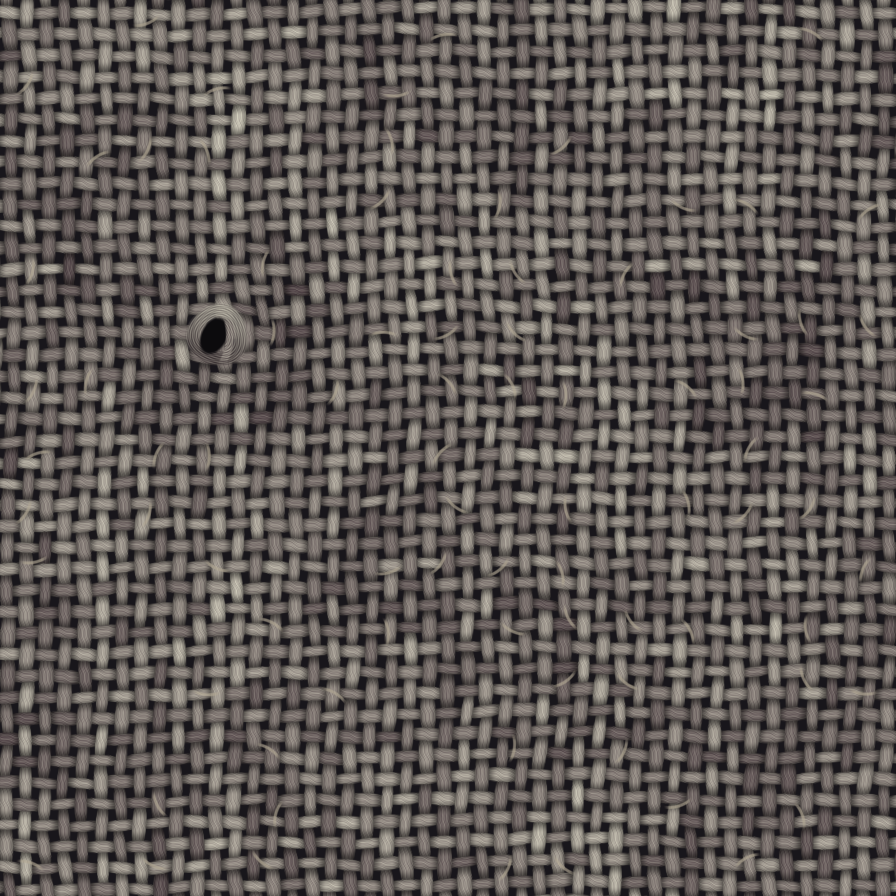
This texture is drawn by a WebGL 2 fragment shader. Its source:

```glsl
#version 300 es
precision highp float;
// Coarse plain-weave cloth in mottled grey yarn, with one small frayed hole.

uniform vec2 u_resolution;
out vec4 outColor;

const vec2 THREADS = vec2(47.0, 42.0);    // warp threads across, weft threads up
const float WARP_HALF = 0.335;            // half widths, in thread spacings
const float WEFT_HALF = 0.275;
const float EDGE_SOFTNESS = 0.055;
const vec2 HOLE_CENTER = vec2(0.243, 0.626);
const float HOLE_RADIUS = 0.024;
const float WISP_GRID = 15.0;
const float WISP_CHANCE = 0.3;
const vec3 GAP_COLOR = vec3(0.095, 0.085, 0.105);
const vec3 DUSKY_YARN = vec3(0.35, 0.305, 0.31);
const vec3 PALE_YARN = vec3(0.75, 0.735, 0.675);
const vec3 WISP_COLOR = vec3(0.70, 0.66, 0.58);

float hash(vec2 p) {
  vec3 q = fract(p.xyx * vec3(0.1031, 0.1030, 0.0973));
  q += dot(q, q.yzx + 33.33);
  return fract((q.x + q.y) * q.z);
}

// Broad light and dark patches from layered sines, about -1 to 1.
float patches(vec2 p) {
  float s = sin(p.x * 9.0 + 2.0 * sin(p.y * 6.0 + 1.0));
  s += sin(p.y * 13.0 - p.x * 5.0 + 1.7 * sin(p.x * 17.0));
  s += 0.7 * sin(p.x * 31.0 + 2.3 * sin(p.y * 11.0));
  return s / 2.7;
}

// Fine twisted fibres running along a yarn, about -1 to 1.
float fibres(float across, float along, float seed) {
  float twist = across + along * (0.12 + 0.2 * seed) + 0.03 * sin(along * 9.0 + seed * 40.0);
  float s = sin(twist * 31.0 + seed * 60.0);
  s += 0.8 * sin(twist * 57.0 + seed * 91.0 + 1.5 * sin(along * 5.0));
  s += 0.6 * sin(twist * 87.0 - along * 4.0 + seed * 23.0);
  return s / 2.4;
}

// One visible float of yarn: colour in rgb, coverage in a.
vec4 yarn(float across, float along, vec2 id, float halfWidth, float thread, float soft) {
  float seed = hash(id);
  float lean = hash(id + 17.3) - 0.5;
  float bulge = 0.84 + 0.32 * hash(id + 41.7);
  float width = halfWidth * bulge * (1.06 - 0.32 * along * along);
  across += 0.10 * (hash(id + 73.1) - 0.5) + 0.22 * lean * along;
  float fibre = fibres(across, along, seed);
  float edge = width + 0.014 * fibre - abs(across);
  float side = across / width;

  float tone = 0.43 + 0.42 * (seed - 0.5) + 0.30 * (thread - 0.5);
  tone += 0.17 * patches(id / THREADS) + 0.17 * fibre;
  float shade = 1.08 - 0.42 * side * side;
  shade *= 1.0 - 0.48 * smoothstep(0.22, 0.78, abs(along));
  vec3 color = mix(DUSKY_YARN, PALE_YARN, clamp(tone, -0.15, 1.1)) * shade;
  return vec4(color, smoothstep(-soft, soft, edge));
}

vec3 weave(vec2 uv, float pixel) {
  vec2 bend = vec2(sin(uv.y * 7.0 + 2.0 * uv.x) + 0.5 * sin(uv.y * 19.0),
                   sin(uv.x * 6.0 + 1.0) + 0.5 * sin(uv.x * 17.0 + uv.y * 4.0));
  vec2 p = (uv + 0.0035 * bend) * THREADS;
  vec2 cell = floor(p);
  vec2 local = p - cell - 0.5;
  vec2 back = sign(local);
  bool warpOver = mod(cell.x + cell.y, 2.0) < 0.5;
  float soft = max(EDGE_SOFTNESS, pixel * THREADS.x * 0.7);

  // The lower yarn belongs to the float of the neighbouring crossing.
  vec2 warpId = warpOver ? cell : cell + vec2(0.0, back.y);
  vec2 weftId = warpOver ? cell + vec2(back.x, 0.0) : cell;
  float warpAlong = local.y - (warpId.y - cell.y);
  float weftAlong = local.x - (weftId.x - cell.x);
  vec4 warp = yarn(local.x, warpAlong, warpId, WARP_HALF, hash(vec2(cell.x, 131.0)), soft);
  vec4 weft = yarn(local.y, weftAlong, weftId + 200.0, WEFT_HALF, hash(vec2(307.0, cell.y)), soft);

  vec4 upper = warpOver ? warp : weft;
  vec4 lower = warpOver ? weft : warp;
  return mix(mix(GAP_COLOR, lower.rgb, lower.a), upper.rgb, upper.a);
}

// Sparse short stray fibres, one at most in each grid cell.
float wisps(vec2 uv, float pixel) {
  vec2 p = uv * WISP_GRID;
  vec2 cell = floor(p);
  float angle = 6.2832 * hash(cell + 5.0);
  vec2 q = p - cell - 0.35 - 0.3 * vec2(hash(cell + 9.0), hash(cell + 13.0));
  q = mat2(cos(angle), sin(angle), -sin(angle), cos(angle)) * q;
  float dist = abs(q.y - 0.9 * q.x * q.x) / WISP_GRID;
  float body = 1.0 - smoothstep(0.0006, 0.0016 + pixel, dist);
  return body * (1.0 - smoothstep(0.12, 0.26, abs(q.x))) * step(hash(cell), WISP_CHANCE);
}

// Dark opening, frayed rim and a loose strand at its right side.
vec3 frayedHole(vec3 cloth, vec2 d, float pixel) {
  float angle = atan(d.y, d.x);
  float r = length(d) + 0.0015 * sin(angle * 3.0 + 1.0);
  float strands = sin(r * 2300.0 + 2.0 * sin(angle * 2.0)) * sin(angle * 5.0 + r * 500.0);
  float rim = 1.0 - smoothstep(0.005, 0.010, abs(r - HOLE_RADIUS * 1.1));
  float lit = 0.42 + 0.3 * sin(angle + 0.3) + 0.22 * strands;
  vec3 color = mix(cloth, mix(DUSKY_YARN * 0.75, PALE_YARN, lit), 0.88 * rim);
  vec2 opening = (d + vec2(0.004, 0.001) - vec2(0.25 * d.y, 0.0)) / vec2(0.75, 1.0);
  float hollow = 1.0 - smoothstep(-0.002, 0.002 + pixel, length(opening) - HOLE_RADIUS * 0.8);
  color = mix(color, GAP_COLOR * 0.5, hollow);
  float strandDist = abs(d.x - 0.014 + 9.0 * d.y * d.y);
  float strand = (1.0 - smoothstep(0.003, 0.006, strandDist)) * (1.0 - smoothstep(0.018, 0.027, abs(d.y + 0.006)));
  return mix(color, mix(DUSKY_YARN, PALE_YARN, 0.45 + 0.3 * strands), 0.9 * strand);
}

void main() {
  vec2 uv = gl_FragCoord.xy / u_resolution;
  float pixel = 1.0 / min(u_resolution.x, u_resolution.y);
  vec2 d = uv - HOLE_CENTER;
  vec2 pulled = uv - d * 0.3 * exp(-dot(d, d) / 0.0016);
  vec3 color = weave(pulled, pixel);
  color = mix(color, WISP_COLOR, 0.65 * wisps(uv, pixel));
  outColor = vec4(frayedHole(color, d, pixel), 1.0);
}
```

+ + + + + + +

Exercise directions:
Output every entry exactly as given; pictures are not part of the copy.

Exercise response:
This texture is drawn by a WebGL 2 fragment shader. Its source:

```glsl
#version 300 es
precision highp float;
// Coarse plain-weave cloth in mottled grey yarn, with one small frayed hole.

uniform vec2 u_resolution;
out vec4 outColor;

const vec2 THREADS = vec2(47.0, 42.0);    // warp threads across, weft threads up
const float WARP_HALF = 0.335;            // half widths, in thread spacings
const float WEFT_HALF = 0.275;
const float EDGE_SOFTNESS = 0.055;
const vec2 HOLE_CENTER = vec2(0.243, 0.626);
const float HOLE_RADIUS = 0.024;
const float WISP_GRID = 15.0;
const float WISP_CHANCE = 0.3;
const vec3 GAP_COLOR = vec3(0.095, 0.085, 0.105);
const vec3 DUSKY_YARN = vec3(0.35, 0.305, 0.31);
const vec3 PALE_YARN = vec3(0.75, 0.735, 0.675);
const vec3 WISP_COLOR = vec3(0.70, 0.66, 0.58);

float hash(vec2 p) {
  vec3 q = fract(p.xyx * vec3(0.1031, 0.1030, 0.0973));
  q += dot(q, q.yzx + 33.33);
  return fract((q.x + q.y) * q.z);
}

// Broad light and dark patches from layered sines, about -1 to 1.
float patches(vec2 p) {
  float s = sin(p.x * 9.0 + 2.0 * sin(p.y * 6.0 + 1.0));
  s += sin(p.y * 13.0 - p.x * 5.0 + 1.7 * sin(p.x * 17.0));
  s += 0.7 * sin(p.x * 31.0 + 2.3 * sin(p.y * 11.0));
  return s / 2.7;
}

// Fine twisted fibres running along a yarn, about -1 to 1.
float fibres(float across, float along, float seed) {
  float twist = across + along * (0.12 + 0.2 * seed) + 0.03 * sin(along * 9.0 + seed * 40.0);
  float s = sin(twist * 31.0 + seed * 60.0);
  s += 0.8 * sin(twist * 57.0 + seed * 91.0 + 1.5 * sin(along * 5.0));
  s += 0.6 * sin(twist * 87.0 - along * 4.0 + seed * 23.0);
  return s / 2.4;
}

// One visible float of yarn: colour in rgb, coverage in a.
vec4 yarn(float across, float along, vec2 id, float halfWidth, float thread, float soft) {
  float seed = hash(id);
  float lean = hash(id + 17.3) - 0.5;
  float bulge = 0.84 + 0.32 * hash(id + 41.7);
  float width = halfWidth * bulge * (1.06 - 0.32 * along * along);
  across += 0.10 * (hash(id + 73.1) - 0.5) + 0.22 * lean * along;
  float fibre = fibres(across, along, seed);
  float edge = width + 0.014 * fibre - abs(across);
  float side = across / width;

  float tone = 0.43 + 0.42 * (seed - 0.5) + 0.30 * (thread - 0.5);
  tone += 0.17 * patches(id / THREADS) + 0.17 * fibre;
  float shade = 1.08 - 0.42 * side * side;
  shade *= 1.0 - 0.48 * smoothstep(0.22, 0.78, abs(along));
  vec3 color = mix(DUSKY_YARN, PALE_YARN, clamp(tone, -0.15, 1.1)) * shade;
  return vec4(color, smoothstep(-soft, soft, edge));
}

vec3 weave(vec2 uv, float pixel) {
  vec2 bend = vec2(sin(uv.y * 7.0 + 2.0 * uv.x) + 0.5 * sin(uv.y * 19.0),
                   sin(uv.x * 6.0 + 1.0) + 0.5 * sin(uv.x * 17.0 + uv.y * 4.0));
  vec2 p = (uv + 0.0035 * bend) * THREADS;
  vec2 cell = floor(p);
  vec2 local = p - cell - 0.5;
  vec2 back = sign(local);
  bool warpOver = mod(cell.x + cell.y, 2.0) < 0.5;
  float soft = max(EDGE_SOFTNESS, pixel * THREADS.x * 0.7);

  // The lower yarn belongs to the float of the neighbouring crossing.
  vec2 warpId = warpOver ? cell : cell + vec2(0.0, back.y);
  vec2 weftId = warpOver ? cell + vec2(back.x, 0.0) : cell;
  float warpAlong = local.y - (warpId.y - cell.y);
  float weftAlong = local.x - (weftId.x - cell.x);
  vec4 warp = yarn(local.x, warpAlong, warpId, WARP_HALF, hash(vec2(cell.x, 131.0)), soft);
  vec4 weft = yarn(local.y, weftAlong, weftId + 200.0, WEFT_HALF, hash(vec2(307.0, cell.y)), soft);

  vec4 upper = warpOver ? warp : weft;
  vec4 lower = warpOver ? weft : warp;
  return mix(mix(GAP_COLOR, lower.rgb, lower.a), upper.rgb, upper.a);
}

// Sparse short stray fibres, one at most in each grid cell.
float wisps(vec2 uv, float pixel) {
  vec2 p = uv * WISP_GRID;
  vec2 cell = floor(p);
  float angle = 6.2832 * hash(cell + 5.0);
  vec2 q = p - cell - 0.35 - 0.3 * vec2(hash(cell + 9.0), hash(cell + 13.0));
  q = mat2(cos(angle), sin(angle), -sin(angle), cos(angle)) * q;
  float dist = abs(q.y - 0.9 * q.x * q.x) / WISP_GRID;
  float body = 1.0 - smoothstep(0.0006, 0.0016 + pixel, dist);
  return body * (1.0 - smoothstep(0.12, 0.26, abs(q.x))) * step(hash(cell), WISP_CHANCE);
}

// Dark opening, frayed rim and a loose strand at its right side.
vec3 frayedHole(vec3 cloth, vec2 d, float pixel) {
  float angle = atan(d.y, d.x);
  float r = length(d) + 0.0015 * sin(angle * 3.0 + 1.0);
  float strands = sin(r * 2300.0 + 2.0 * sin(angle * 2.0)) * sin(angle * 5.0 + r * 500.0);
  float rim = 1.0 - smoothstep(0.005, 0.010, abs(r - HOLE_RADIUS * 1.1));
  float lit = 0.42 + 0.3 * sin(angle + 0.3) + 0.22 * strands;
  vec3 color = mix(cloth, mix(DUSKY_YARN * 0.75, PALE_YARN, lit), 0.88 * rim);
  vec2 opening = (d + vec2(0.004, 0.001) - vec2(0.25 * d.y, 0.0)) / vec2(0.75, 1.0);
  float hollow = 1.0 - smoothstep(-0.002, 0.002 + pixel, length(opening) - HOLE_RADIUS * 0.8);
  color = mix(color, GAP_COLOR * 0.5, hollow);
  float strandDist = abs(d.x - 0.014 + 9.0 * d.y * d.y);
  float strand = (1.0 - smoothstep(0.003, 0.006, strandDist)) * (1.0 - smoothstep(0.018, 0.027, abs(d.y + 0.006)));
  return mix(color, mix(DUSKY_YARN, PALE_YARN, 0.45 + 0.3 * strands), 0.9 * strand);
}

void main() {
  vec2 uv = gl_FragCoord.xy / u_resolution;
  float pixel = 1.0 / min(u_resolution.x, u_resolution.y);
  vec2 d = uv - HOLE_CENTER;
  vec2 pulled = uv - d * 0.3 * exp(-dot(d, d) / 0.0016);
  vec3 color = weave(pulled, pixel);
  color = mix(color, WISP_COLOR, 0.65 * wisps(uv, pixel));
  outColor = vec4(frayedHole(color, d, pixel), 1.0);
}
```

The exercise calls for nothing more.